### [WHAT THE TASK REQUIRES]
In how many lines of the records does the string "completed" appear? State only the number.

(Pictures paired with source code)

*** Block opens ***

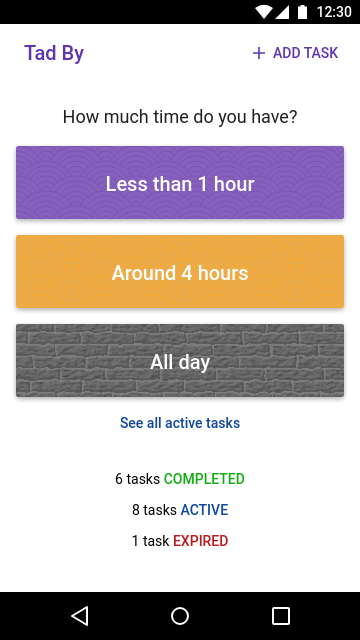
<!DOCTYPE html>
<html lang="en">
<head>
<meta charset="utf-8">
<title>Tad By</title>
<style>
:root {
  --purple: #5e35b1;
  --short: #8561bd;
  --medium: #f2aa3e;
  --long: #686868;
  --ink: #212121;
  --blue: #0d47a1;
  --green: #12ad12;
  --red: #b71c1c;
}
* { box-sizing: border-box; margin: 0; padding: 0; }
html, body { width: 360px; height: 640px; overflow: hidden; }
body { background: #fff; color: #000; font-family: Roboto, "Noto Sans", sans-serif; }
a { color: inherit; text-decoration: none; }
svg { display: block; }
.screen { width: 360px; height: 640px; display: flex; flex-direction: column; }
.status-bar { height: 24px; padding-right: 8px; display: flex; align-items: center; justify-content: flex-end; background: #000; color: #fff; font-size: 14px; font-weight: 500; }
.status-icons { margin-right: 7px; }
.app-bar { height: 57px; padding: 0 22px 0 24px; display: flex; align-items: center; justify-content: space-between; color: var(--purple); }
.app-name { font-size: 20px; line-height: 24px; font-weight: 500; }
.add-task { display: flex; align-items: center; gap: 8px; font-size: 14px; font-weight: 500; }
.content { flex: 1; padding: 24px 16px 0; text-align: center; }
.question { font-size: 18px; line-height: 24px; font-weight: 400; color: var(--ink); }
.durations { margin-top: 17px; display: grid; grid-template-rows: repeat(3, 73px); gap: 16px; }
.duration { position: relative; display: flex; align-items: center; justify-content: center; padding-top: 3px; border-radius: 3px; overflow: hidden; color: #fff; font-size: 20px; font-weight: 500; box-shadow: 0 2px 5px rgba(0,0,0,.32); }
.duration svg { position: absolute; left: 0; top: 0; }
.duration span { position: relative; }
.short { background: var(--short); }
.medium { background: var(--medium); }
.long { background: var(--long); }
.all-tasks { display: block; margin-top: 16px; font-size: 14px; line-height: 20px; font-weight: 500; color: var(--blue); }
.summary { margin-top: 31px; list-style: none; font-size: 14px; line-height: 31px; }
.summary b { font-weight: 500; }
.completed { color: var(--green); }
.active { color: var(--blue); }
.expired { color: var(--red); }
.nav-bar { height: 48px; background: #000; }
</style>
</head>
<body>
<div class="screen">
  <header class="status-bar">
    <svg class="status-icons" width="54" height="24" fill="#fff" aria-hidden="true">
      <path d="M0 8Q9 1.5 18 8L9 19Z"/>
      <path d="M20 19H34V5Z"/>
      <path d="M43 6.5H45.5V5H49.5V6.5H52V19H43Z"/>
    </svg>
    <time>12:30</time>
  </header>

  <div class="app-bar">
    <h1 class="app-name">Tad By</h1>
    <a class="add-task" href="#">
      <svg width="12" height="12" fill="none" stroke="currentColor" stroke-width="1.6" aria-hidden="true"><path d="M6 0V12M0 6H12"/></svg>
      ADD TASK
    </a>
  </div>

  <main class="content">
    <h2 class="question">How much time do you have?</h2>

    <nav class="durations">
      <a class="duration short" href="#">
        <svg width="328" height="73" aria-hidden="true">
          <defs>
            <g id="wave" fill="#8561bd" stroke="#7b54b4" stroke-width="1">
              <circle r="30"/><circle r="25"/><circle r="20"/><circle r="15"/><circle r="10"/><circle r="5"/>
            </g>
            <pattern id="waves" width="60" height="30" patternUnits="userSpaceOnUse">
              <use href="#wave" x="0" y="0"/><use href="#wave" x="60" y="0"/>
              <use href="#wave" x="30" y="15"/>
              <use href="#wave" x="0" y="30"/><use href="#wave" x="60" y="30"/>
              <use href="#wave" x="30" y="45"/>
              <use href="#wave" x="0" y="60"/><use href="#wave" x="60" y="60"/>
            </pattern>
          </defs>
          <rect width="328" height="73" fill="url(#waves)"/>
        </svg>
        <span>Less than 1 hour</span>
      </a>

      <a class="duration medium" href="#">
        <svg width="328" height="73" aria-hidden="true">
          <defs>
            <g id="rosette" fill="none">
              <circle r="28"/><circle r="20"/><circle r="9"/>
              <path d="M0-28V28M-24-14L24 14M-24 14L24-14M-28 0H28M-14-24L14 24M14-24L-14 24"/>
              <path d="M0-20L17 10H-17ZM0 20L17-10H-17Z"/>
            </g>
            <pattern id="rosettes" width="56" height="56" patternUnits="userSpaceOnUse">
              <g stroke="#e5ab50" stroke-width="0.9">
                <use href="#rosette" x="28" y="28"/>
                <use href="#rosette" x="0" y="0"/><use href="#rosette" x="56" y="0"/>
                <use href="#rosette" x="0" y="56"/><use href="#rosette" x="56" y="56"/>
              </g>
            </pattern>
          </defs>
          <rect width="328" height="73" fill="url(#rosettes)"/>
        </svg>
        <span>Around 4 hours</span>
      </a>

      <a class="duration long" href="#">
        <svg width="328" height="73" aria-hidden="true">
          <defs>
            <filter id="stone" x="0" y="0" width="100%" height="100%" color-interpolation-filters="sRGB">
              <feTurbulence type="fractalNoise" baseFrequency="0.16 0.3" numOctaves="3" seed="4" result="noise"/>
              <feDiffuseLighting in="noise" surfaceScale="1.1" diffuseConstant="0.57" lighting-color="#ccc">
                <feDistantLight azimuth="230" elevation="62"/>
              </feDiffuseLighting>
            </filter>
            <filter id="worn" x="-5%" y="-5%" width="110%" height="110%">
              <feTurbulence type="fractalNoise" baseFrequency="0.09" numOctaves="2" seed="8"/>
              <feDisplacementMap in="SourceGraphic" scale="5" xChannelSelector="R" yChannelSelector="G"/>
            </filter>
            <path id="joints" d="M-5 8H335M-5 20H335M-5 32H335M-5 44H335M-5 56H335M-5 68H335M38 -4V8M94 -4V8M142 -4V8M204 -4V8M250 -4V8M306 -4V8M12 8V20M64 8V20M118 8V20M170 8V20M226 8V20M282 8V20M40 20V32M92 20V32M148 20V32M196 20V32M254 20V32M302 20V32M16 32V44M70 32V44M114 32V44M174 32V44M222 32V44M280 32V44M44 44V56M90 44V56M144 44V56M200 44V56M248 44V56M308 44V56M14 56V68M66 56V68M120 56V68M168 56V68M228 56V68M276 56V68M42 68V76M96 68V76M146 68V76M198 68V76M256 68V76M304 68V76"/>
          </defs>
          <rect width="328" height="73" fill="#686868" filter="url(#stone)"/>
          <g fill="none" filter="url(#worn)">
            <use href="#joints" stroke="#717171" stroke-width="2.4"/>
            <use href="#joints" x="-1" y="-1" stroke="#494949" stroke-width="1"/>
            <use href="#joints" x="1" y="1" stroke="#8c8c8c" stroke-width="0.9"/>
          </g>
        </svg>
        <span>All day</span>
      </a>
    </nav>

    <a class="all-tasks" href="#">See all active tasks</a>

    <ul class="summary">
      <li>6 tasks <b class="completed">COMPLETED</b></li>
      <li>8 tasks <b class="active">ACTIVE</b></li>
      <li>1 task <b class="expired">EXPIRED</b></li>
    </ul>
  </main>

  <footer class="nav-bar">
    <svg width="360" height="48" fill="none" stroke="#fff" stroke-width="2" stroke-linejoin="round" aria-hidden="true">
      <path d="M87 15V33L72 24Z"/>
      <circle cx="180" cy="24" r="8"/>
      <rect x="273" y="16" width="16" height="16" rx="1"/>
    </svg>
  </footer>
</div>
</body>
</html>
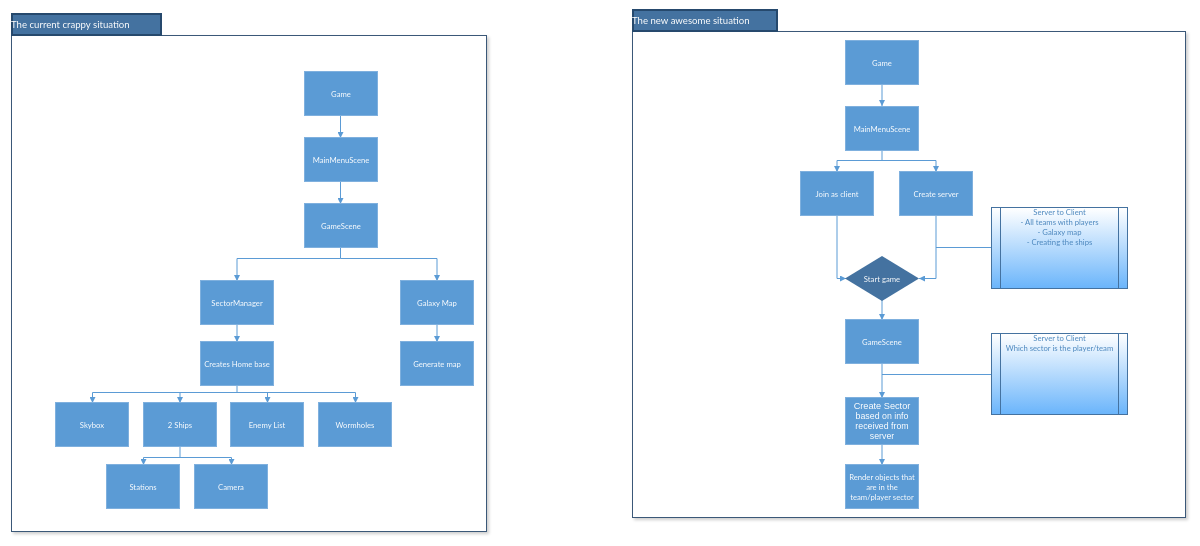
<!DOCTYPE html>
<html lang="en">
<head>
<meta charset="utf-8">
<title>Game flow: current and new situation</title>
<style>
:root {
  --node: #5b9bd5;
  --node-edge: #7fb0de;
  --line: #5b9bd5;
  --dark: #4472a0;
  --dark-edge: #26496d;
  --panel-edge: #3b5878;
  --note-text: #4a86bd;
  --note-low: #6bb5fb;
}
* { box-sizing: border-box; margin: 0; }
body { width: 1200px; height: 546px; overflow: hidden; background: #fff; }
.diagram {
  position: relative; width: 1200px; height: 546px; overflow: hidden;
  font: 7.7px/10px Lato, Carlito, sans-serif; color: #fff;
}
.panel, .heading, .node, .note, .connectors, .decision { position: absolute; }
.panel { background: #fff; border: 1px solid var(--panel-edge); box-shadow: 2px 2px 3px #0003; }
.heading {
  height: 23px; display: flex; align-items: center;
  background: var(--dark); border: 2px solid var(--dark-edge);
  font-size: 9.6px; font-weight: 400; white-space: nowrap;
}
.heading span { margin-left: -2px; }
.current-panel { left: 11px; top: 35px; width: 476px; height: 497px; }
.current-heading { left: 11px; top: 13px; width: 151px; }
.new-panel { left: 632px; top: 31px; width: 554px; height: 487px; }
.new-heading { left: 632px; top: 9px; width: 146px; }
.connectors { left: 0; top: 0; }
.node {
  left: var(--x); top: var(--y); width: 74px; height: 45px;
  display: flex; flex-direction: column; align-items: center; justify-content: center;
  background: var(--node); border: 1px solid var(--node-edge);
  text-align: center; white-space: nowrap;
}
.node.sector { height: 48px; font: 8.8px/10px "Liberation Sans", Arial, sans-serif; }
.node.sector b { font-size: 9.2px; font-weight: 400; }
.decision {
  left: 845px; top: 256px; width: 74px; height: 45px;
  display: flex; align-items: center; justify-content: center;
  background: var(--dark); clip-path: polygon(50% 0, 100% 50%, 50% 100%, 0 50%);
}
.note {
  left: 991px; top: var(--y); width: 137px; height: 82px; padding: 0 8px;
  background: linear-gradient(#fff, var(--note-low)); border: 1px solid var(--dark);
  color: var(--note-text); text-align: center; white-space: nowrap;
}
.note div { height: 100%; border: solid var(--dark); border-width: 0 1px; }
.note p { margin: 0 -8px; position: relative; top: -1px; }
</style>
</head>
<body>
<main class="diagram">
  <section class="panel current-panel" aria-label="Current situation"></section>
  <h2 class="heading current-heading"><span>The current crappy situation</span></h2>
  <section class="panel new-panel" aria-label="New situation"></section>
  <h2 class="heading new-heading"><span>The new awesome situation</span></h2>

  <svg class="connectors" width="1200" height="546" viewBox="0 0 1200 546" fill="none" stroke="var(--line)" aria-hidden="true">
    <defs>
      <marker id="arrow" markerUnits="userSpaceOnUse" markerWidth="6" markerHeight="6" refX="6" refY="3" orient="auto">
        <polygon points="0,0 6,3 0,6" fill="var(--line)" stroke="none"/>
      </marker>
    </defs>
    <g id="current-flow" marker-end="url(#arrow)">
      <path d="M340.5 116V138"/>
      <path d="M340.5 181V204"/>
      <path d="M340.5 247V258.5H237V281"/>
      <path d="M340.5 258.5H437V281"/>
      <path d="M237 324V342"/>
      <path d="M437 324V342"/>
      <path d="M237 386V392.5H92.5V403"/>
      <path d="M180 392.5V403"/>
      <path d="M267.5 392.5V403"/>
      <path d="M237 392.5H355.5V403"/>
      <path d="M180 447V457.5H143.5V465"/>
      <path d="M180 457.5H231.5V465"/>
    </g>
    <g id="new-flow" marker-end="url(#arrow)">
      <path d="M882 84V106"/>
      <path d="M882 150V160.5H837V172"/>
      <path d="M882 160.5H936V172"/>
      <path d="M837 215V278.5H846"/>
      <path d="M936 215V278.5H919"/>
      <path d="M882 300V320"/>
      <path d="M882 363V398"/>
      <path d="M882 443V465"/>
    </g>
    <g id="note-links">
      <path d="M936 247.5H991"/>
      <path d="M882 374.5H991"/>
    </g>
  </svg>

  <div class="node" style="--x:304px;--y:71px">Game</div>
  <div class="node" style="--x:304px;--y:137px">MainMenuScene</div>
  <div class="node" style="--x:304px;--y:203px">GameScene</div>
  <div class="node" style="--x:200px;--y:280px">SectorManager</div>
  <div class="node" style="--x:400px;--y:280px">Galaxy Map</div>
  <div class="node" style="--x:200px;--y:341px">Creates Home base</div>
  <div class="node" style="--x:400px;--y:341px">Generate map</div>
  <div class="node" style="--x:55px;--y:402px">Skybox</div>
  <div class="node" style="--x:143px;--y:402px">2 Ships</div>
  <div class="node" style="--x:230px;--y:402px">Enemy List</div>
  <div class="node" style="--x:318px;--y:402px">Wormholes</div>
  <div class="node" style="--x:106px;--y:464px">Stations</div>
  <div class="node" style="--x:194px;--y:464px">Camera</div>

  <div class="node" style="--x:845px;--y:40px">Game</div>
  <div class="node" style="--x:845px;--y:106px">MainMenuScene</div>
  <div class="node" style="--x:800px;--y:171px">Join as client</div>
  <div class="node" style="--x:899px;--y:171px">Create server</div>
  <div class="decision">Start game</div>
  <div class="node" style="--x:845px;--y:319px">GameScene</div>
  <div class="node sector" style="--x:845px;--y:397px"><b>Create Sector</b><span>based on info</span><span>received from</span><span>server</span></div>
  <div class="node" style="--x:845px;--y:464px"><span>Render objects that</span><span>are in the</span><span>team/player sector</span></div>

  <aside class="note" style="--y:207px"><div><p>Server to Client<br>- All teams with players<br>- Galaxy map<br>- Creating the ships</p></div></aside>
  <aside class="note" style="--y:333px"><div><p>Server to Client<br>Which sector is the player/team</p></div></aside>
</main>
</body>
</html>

*** Block closes ***

### [SOLUTION BELOW]
2